But the FBI kept up its surveillance of al-Wazer and continued to investigate his social media history. By 2017, they had discovered a trove of anti-American memes and photos that appeared to depict him training with Middle Eastern rebels and brandishing high-powered weaponry, like a rocket-propelled grenade launcher.

Not only had he appeared to have trained with the Houthis somewhere in the Middle East, where his brother and wife live, he also attempted to recruit others in the U.S. over Facebook to join the movement, prosecutors said.

“During much of the time he has spent in the United States since 2014 — while enjoying its freedoms, privileges, and material comforts, and availing himself of its institutions of higher learning — al-Wazer has demonstrated a deep hatred for this country,” Thayer wrote in court filings, “a hatred that is eluctably bound to his explicit and unwavering support for … the Houthi movement.”

But it was al-Wazer’s sudden desire to tour the White House days after withdrawing his application for temporary protected status — an immigration designation that allowed him to legally remain in the U.S. while war continued to ravage his country — that prompted Secret Service agents to deny his request for a visit and drew the FBI to his home.
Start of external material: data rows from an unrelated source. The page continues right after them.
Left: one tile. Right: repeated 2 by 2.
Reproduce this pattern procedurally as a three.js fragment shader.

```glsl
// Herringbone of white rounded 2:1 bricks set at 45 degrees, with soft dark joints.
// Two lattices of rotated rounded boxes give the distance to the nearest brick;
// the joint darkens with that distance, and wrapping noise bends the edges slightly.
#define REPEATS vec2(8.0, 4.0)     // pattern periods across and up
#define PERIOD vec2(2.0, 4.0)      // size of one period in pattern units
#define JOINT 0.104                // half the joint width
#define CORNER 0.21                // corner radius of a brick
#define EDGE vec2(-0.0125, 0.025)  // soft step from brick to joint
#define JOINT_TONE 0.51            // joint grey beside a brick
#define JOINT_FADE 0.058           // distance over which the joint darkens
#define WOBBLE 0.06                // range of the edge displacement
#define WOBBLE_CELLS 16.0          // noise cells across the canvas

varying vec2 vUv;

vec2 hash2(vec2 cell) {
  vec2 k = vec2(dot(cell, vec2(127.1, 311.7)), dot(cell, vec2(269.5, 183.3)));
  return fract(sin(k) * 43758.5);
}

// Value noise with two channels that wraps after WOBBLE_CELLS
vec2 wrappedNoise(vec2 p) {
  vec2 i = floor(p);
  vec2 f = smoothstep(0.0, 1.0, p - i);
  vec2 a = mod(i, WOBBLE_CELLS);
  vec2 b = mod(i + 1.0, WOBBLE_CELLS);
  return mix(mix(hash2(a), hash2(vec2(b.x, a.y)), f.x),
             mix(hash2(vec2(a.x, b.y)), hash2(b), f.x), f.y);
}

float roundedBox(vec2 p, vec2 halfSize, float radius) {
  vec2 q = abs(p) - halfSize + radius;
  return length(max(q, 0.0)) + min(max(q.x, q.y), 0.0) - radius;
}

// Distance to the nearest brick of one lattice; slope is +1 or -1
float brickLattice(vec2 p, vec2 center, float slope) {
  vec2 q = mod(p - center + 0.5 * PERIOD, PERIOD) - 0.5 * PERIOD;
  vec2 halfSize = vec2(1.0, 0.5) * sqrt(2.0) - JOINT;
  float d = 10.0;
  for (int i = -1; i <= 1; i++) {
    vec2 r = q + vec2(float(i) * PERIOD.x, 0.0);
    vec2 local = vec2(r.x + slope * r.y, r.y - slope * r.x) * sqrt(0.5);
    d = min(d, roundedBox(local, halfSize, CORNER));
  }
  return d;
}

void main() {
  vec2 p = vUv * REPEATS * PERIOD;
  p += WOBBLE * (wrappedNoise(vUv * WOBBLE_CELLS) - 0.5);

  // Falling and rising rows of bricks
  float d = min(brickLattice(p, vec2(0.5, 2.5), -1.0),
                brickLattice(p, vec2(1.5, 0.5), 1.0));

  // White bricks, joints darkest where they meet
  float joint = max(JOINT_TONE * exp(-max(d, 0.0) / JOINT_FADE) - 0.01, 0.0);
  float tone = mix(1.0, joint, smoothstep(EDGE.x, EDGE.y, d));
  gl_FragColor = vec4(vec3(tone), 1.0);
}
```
“Al-Wazer is of course entitled to hold and lawfully express his political and religious opinions as freely as anyone else in this country, no matter how hateful or odious they may be,” Thayer wrote. “However, al-Wazer is not entitled to lie about those beliefs when asked about them by U.S. immigration and counterterrorism officials.”

If convicted, al-Wazer faces up to five years in prison and will almost certainly be deported after his release.